Providence Baptist Church on Tuscaloosa Street opened its doors on June 24 to host its first CDF Freedom School this summer. Serving 30 students this year, the free program ends on August 2 and parents are only required to provide transportation to the site.
Providence’s site coordinator, Danielle Leathers, has worked with the CDF Freedom School program since 2012.
“This is a great opportunity for our scholars to see people out there that look like them with all types of occupations.

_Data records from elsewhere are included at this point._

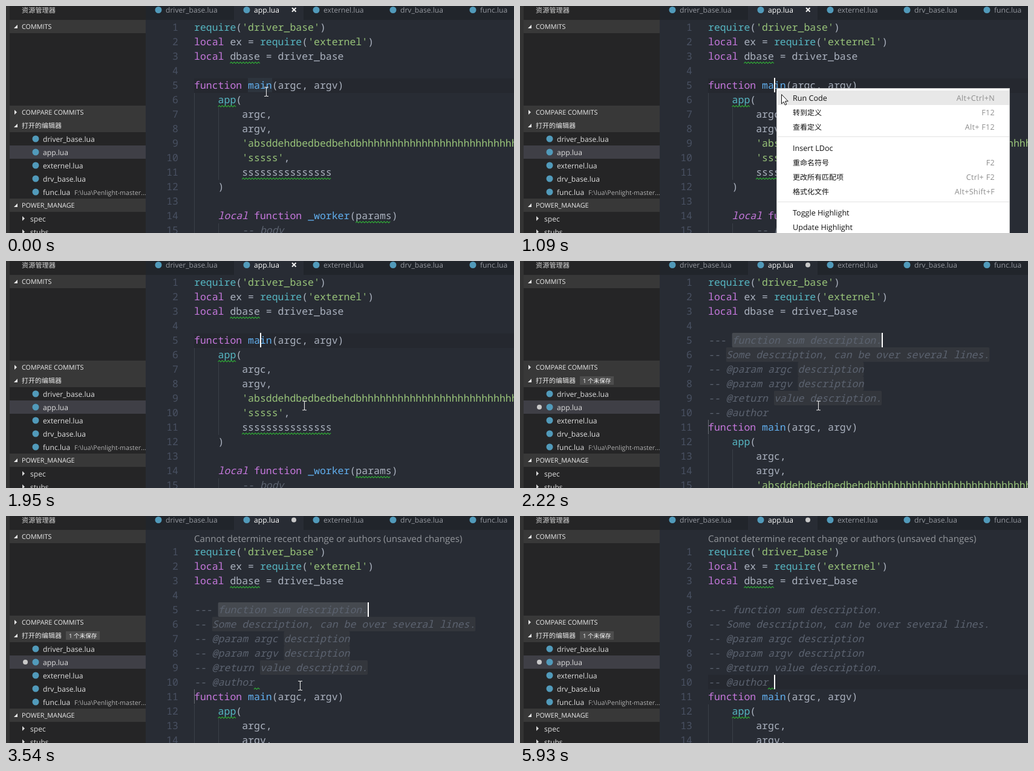
An HTML page for the animation above (6080 ms loop, 840 by 376 pixels).

```html
<!DOCTYPE html>
<html lang="en">
<head>
<meta charset="utf-8">
<title>Insert doc comment</title>
<style>
  html, body { margin: 0; width: 100%; height: 100%; overflow: hidden; background: #282c34; }
  svg { display: block; width: 840px; height: 376px; }
  text { white-space: pre; text-rendering: geometricPrecision; fill: #abb2bf; }
  .code { font: 500 16.5px "Noto Sans Mono", "DejaVu Sans Mono", monospace; }
  .num { fill: #495162; text-anchor: end; }
  .ui { font-family: "Open Sans", "Noto Sans CJK SC", "Noto Sans CJK", sans-serif; }
  .k { fill: #c678dd; }
  .i { fill: #c678dd; font-style: italic; }
  .b { fill: #56b6c2; }
  .f { fill: #61afef; }
  .s { fill: #98c379; }
  .c { fill: #5c6370; font-style: italic; }
</style>
</head>
<body>
<svg id="stage" viewBox="0 0 840 376"></svg>
<script>
const LOOP = 6080;
const COL = 9.9, LINE = 24, LEFT = 311, TOP = 24;
const stage = document.getElementById('stage');

function add(parent, tag, attrs = {}, text) {
  const el = document.createElementNS('http://www.w3.org/2000/svg', tag);
  for (const key in attrs) el.setAttribute(key, attrs[key]);
  if (text !== undefined) el.textContent = text;
  parent.appendChild(el);
  return el;
}
const group = parent => add(parent, 'g');
const rect = (parent, x, y, width, height, fill) =>
  add(parent, 'rect', { x, y, width, height, fill });
const label = (parent, x, y, size, fill, text, more = {}) =>
  add(parent, 'text', { x, y, class: 'ui', style: `font-size:${size}px;fill:${fill}`, ...more }, text);
const shape = (parent, points, fill) => add(parent, 'polygon', { points, fill });
const dot = (parent, cx, cy, r, fill) => add(parent, 'circle', { cx, cy, r, fill });

const colX = col => LEFT + col * COL;
const lineY = line => TOP + (line - 1) * LINE;

// Tokens are split by "|"; a leading "x:" names the token's class.
function codeText(parent, x, y, source) {
  const el = add(parent, 'text', { class: 'code', x, y });
  for (const part of source.split('|')) {
    const [, kind, text] = part.match(/^(?:([a-z]):)?(.*)$/);
    add(el, 'tspan', kind ? { class: kind } : {}, text);
  }
}
function codeLines(parent, lines) {
  lines.forEach((source, i) => source && codeText(parent, LEFT, lineY(i + 1) + 17, source));
}
function squiggle(parent, line, from, count) {
  const end = colX(from + count), y = lineY(line) + 23.2;
  let d = `M${colX(from)} ${y}`;
  for (let x = colX(from) + 2, up = true; x <= end; x += 2.5, up = !up) d += `L${x} ${up ? y - 2.4 : y}`;
  add(parent, 'path', { d, fill: 'none', stroke: '#2fa835', 'stroke-width': 1.1 });
}
const guide = (parent, col, from, to) =>
  rect(parent, Math.round(colX(col)), lineY(from), 1, (to - from + 1) * LINE, '#3b4048');
const mark = (parent, line, col, count, fill) =>
  add(parent, 'rect', { x: colX(col), y: lineY(line) - 1, width: count * COL, height: LINE, rx: 2, fill });
const caret = (parent, line, x) => rect(parent, x, lineY(line) - 1, 2, LINE, '#fff');

// Each track holds [time, value] steps, applied as hard changes.
const tracks = [];
const track = (steps, apply) => tracks.push({ steps, apply, last: null });
const fade = (el, ...steps) => track(steps, v => {
  el.style.display = v ? '' : 'none';
  el.style.opacity = v;
});

const head = ["b:require|(|s:'driver_base'|)", "k:local| ex = |b:require|(|s:'externel'|)",
  'k:local| dbase = driver_base', ''];
const body = ['k:function| |f:main|(argc, argv)', '    |b:app|(', '        argc,', '        argv,',
  "        |s:'absddehdbedbedbehdb" + 'h'.repeat(32), "        |s:'sssss'|,", '        sssssssssssssss',
  '    )', '', '    |i:local| |k:function| |f:_worker|(params)', '        |c:-- body'];
const doc = ['--- function sum description.', '-- Some description, can be over several lines.',
  '-- @param argc description', '-- @param argv description', '-- @return value description.',
  '-- @author '].map(text => 'c:' + text);

rect(stage, 0, 0, 840, 376, '#282c34');
const BAND = '#25282f';

// Code before the insertion
const before = group(stage);
rect(before, LEFT, lineY(5), 529, LINE, BAND);
const wordMark = rect(before, 400, lineY(5) - 1, 40, LINE, '#2d343d');
guide(before, 0, 6, 15);
guide(before, 4, 7, 11);
guide(before, 4, 15, 15);
codeLines(before, [...head, ...body]);
[[3, 6, 5], [6, 4, 3], [11, 8, 15], [14, 27, 6]].forEach(s => squiggle(before, ...s));
const firstCaret = caret(before, 5, 420);
fade(before, [0, 1], [2100, 0]);
fade(wordMark, [0, 1], [700, 0]);
fade(firstCaret, [0, 0], [850, 1]);

// Code after the insertion, later pushed down one line
const after = group(stage);
const band = rect(after, LEFT, lineY(10) - 1, 529, LINE, BAND);
const fields = group(after);
mark(fields, 5, 4, 25, '#45494f');
[[6, 3, 44], [7, 15, 11], [8, 15, 11], [9, 11, 18]].forEach(m => mark(fields, ...m, '#33363c'));
rect(fields, LEFT, lineY(11) - 1, 1, LINE, '#686c72');
guide(after, 0, 12, 15);
guide(after, 4, 13, 15);
codeLines(after, [...head, ...doc, ...body.slice(0, 5)]);
caret(fields, 5, 598);
const marks = group(after);
[[3, 6, 5], [12, 4, 3], [10, 10, 1]].forEach(s => squiggle(marks, ...s));
const lastCaret = caret(after, 10, 420);
fade(after, [0, 0], [2100, 1]);
fade(fields, [0, 1], [3980, 0]);
fade(band, [0, 0], [3980, 1]);
fade(marks, [0, 0], [2610, 1]);
fade(lastCaret, [0, 0], [3980, 1], [4590, 0], [5020, 1], [5530, 0], [5930, 1]);

const gutter = group(stage);
for (let n = 1; n <= 15; n++)
  add(gutter, 'text', { class: 'code num', x: 285, y: lineY(n) + 17 }, n);
track([[0, 0], [2490, LINE]], dy => {
  for (const el of [after, gutter]) el.setAttribute('transform', `translate(0 ${dy})`);
});

const lens = label(stage, LEFT, 43, 15.1, '#94979c',
  'Cannot determine recent change or authors (unsaved changes)');
fade(lens, [0, 0], [3010, .1], [3130, .3], [3270, .52], [3400, .78], [3540, 1]);

// Signature popup
const hint = group(stage);
add(hint, 'rect', { x: 400.5, y: 87.5, width: 258, height: 31, fill: '#2d2d30', stroke: '#454545' });
codeText(hint, 406, 109, body[0]);
fade(hint, [0, 0], [430, .5], [580, 1], [700, 0]);

// Tabs
rect(stage, 231, 0, 609, 23, '#21252b');
rect(stage, 377, 0, 115, 24, '#282c34');
[['driver_base.lua', 231], ['app.lua', 377], ['externel.lua', 492], ['drv_base.lua', 619],
  ['func.lua', 751]].forEach(([name, x]) => {
  const active = name === 'app.lua';
  dot(stage, x + 21, 6.5, 5.5, '#519aba');
  label(stage, x + 33, 11, 12.1, active ? '#fff' : '#95989f', name);
});
const cross = add(stage, 'path', { d: 'M473 3l6.5 6.5M479.5 3l-6.5 6.5', stroke: '#f0f0f0', 'stroke-width': 2 });
const dirty = group(stage);
dot(dirty, 476, 6.5, 4, '#c8c8c8');

// Sidebar
rect(stage, 0, 0, 231, 376, '#252526');
rect(stage, 0, 0, 6, 376, '#333');
label(stage, 26, 11, 11.2, '#d8d8d8', '资源管理器');
[['COMMITS', 34, true], ['COMPARE COMMITS', 176, false], ['打开的编辑器', 198, true],
  ['POWER_MANAGE', 330, true]].forEach(([name, y, open]) => {
  rect(stage, 6, y - 11, 225, 22, '#383838');
  shape(stage, open ? `19,${y - 3} 19,${y + 3} 13,${y + 3}` : `14,${y - 4} 18,${y} 14,${y + 4}`, '#e8e8e8');
  label(stage, 26, y + 4, name === '打开的编辑器' ? 11 : 10.8, '#ececec', name, { 'font-weight': 500 });
});
rect(stage, 6, 231, 225, 22, '#3f3f46');
['driver_base', 'app', 'externel', 'drv_base', 'func'].forEach((name, i) => {
  const y = 220 + i * 22;
  dot(stage, 49, y, 5.5, '#519aba');
  label(stage, 61, y + 4.5, 12.1, '#e0e0e0', name + '.lua');
});
label(stage, 113, 312.5, 10.65, '#b0b0b0', 'F:\\lua\\Penlight-master...');
[['spec', 352], ['stubs', 374]].forEach(([name, y]) => {
  shape(stage, `27,${y - 4} 31,${y} 27,${y + 4}`, '#d8d8d8');
  label(stage, 40, y + 4.5, 12.1, '#e0e0e0', name);
});
rect(dirty, 99, 191, 56, 14, '#4d4d4d');
label(dirty, 104, 201.5, 9.6, '#fff', '1 个未保存', { 'font-weight': 500 });
dot(dirty, 32, 242, 4, '#c8c8c8');
stage.appendChild(dirty);
fade(dirty, [0, 0], [2220, 1]);
fade(cross, [0, 1], [2220, 0]);

// Context menu
const menu = group(stage);
add(menu, 'rect', { x: 424.5, y: 136.5, width: 385, height: 250, fill: '#fff', stroke: '#c4c4c4' });
const hover = rect(menu, 426, 0, 383, 24, '#e8e8e8');
[216, 324].forEach(y => rect(menu, 426, y, 383, 1, '#e2e2e2'));
[['Run Code', 152, 'Alt+Ctrl+N'], ['转到定义', 176, 'F12'], ['查看定义', 200, 'Alt+ F12'],
  ['Insert LDoc', 235], ['重命名符号', 259, 'F2'], ['更改所有匹配项', 283, 'Ctrl+ F2'],
  ['格式化文件', 307, 'Alt+Shift+F'], ['Toggle Highlight', 342], ['Update Highlight', 366]
].forEach(([name, y, keys]) => {
  label(menu, 451, y + 4.5, /^[A-Z]/.test(name) ? 12.6 : 12, '#111', name);
  if (keys) label(menu, 785, y + 4.5, 12.6, '#8e8e8e', keys, { 'text-anchor': 'end', 'letter-spacing': .3 });
});
fade(menu, [0, 0], [970, .5], [1090, 1], [1950, 0]);
track([[0, -50], [1090, 152], [1240, 176], [1390, 200], [1520, 235]], y => hover.setAttribute('y', y - 12));

// Pointer
const beam = add(stage, 'path', {
  d: 'M-3.5 -7.5H-1L0 -6.5L1 -7.5H3.5M0 -6.5V6.5M-3.5 7.5H-1L0 6.5L1 7.5H3.5',
  fill: 'none', stroke: '#e6e6e6', 'stroke-width': 1.1
});
const arrow = add(stage, 'path', {
  d: 'M.5 .5V16L4 12.7L6.4 18L8.8 17L6.5 11.8H11.3Z', fill: '#fff', stroke: '#111', 'stroke-width': 1
});
track([[0, [beam, 430.5, 142]], [120, [beam, 425.5, 136.5]], [970, [arrow, 425, 136]],
  [1090, [arrow, 432, 146]], [1240, [arrow, 458, 176]], [1390, [arrow, 478, 206]],
  [1520, [arrow, 491, 238]], [1950, [beam, 493.5, 239.5]], [3010, [beam, 494.5, 241]],
  [3270, [beam, 494.5, 246]], [3400, [beam, 492.5, 259]], [3540, [beam, 486.5, 281]],
  [5140, [beam, 495.5, 281]], [5290, [beam, 540.5, 284]], [5410, [beam, 650.5, 262]],
  [5530, [beam, 762.5, 230]], [5650, [null, 0, 0]]], ([kind, x, y]) => {
  for (const el of [beam, arrow]) {
    el.style.display = el === kind ? '' : 'none';
    el.setAttribute('transform', `translate(${x} ${y})`);
  }
});

const start = performance.now();
function draw() {
  const t = (performance.now() - start) % LOOP;
  for (const tr of tracks) {
    let step = tr.steps[0];
    for (const s of tr.steps) if (s[0] <= t) step = s;
    if (step !== tr.last) tr.apply((tr.last = step)[1]);
  }
  requestAnimationFrame(draw);
}
draw();
</script>
</body>
</html>
```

They are also learning how to take on leadership roles in the classroom,” said Leathers, who is also a GCS teacher at Andrews High School in High Point.
Rev. Darryl Aaron, senior pastor of Providence Baptist Church noted that the CDF Freedom School program allows the church to uplift the youth in the community.
“As a former teacher I am well aware of the achievement gap between our African American students and other students,” said Aaron. “This program really allows us to lean into our education values and give back to the community.”
The Black Child Development Institute (BCDI) of Greensboro is spearheading the CDF Freedom School program at United Institutional Baptist Church (UIBC) on East Market Street.
Rev. Johnny Freeman, senior pastor at UIBC noted that the church has offered summer enrichment programs in the past, but partnering with BCDI was an opportunity to reach deeper into the community.
While it is a literacy based program, SLTs and volunteers also find ways to engage the students through various activities such as, dance, song, yoga, art, screen printing, vision boarding and STEM activities (Science, Technology, Engineering and Mathematics).
“It’s not just the literacy piece, it is about engaging kids in a culturally responsible way,” Karen Thompson, BCDI executive director.
The first to host a CDF Freedom School in Greensboro, the BCDI program is now in its 8th year, with 90 students enrolled from grades K-5. The BCDI program also utilizes former Freedom School students, who are typically middle and high school students who have aged out of the program, as volunteers to assist the SLTs in their classrooms.
Guilford County Schools is also operating two CDF Freedom School sites this summer.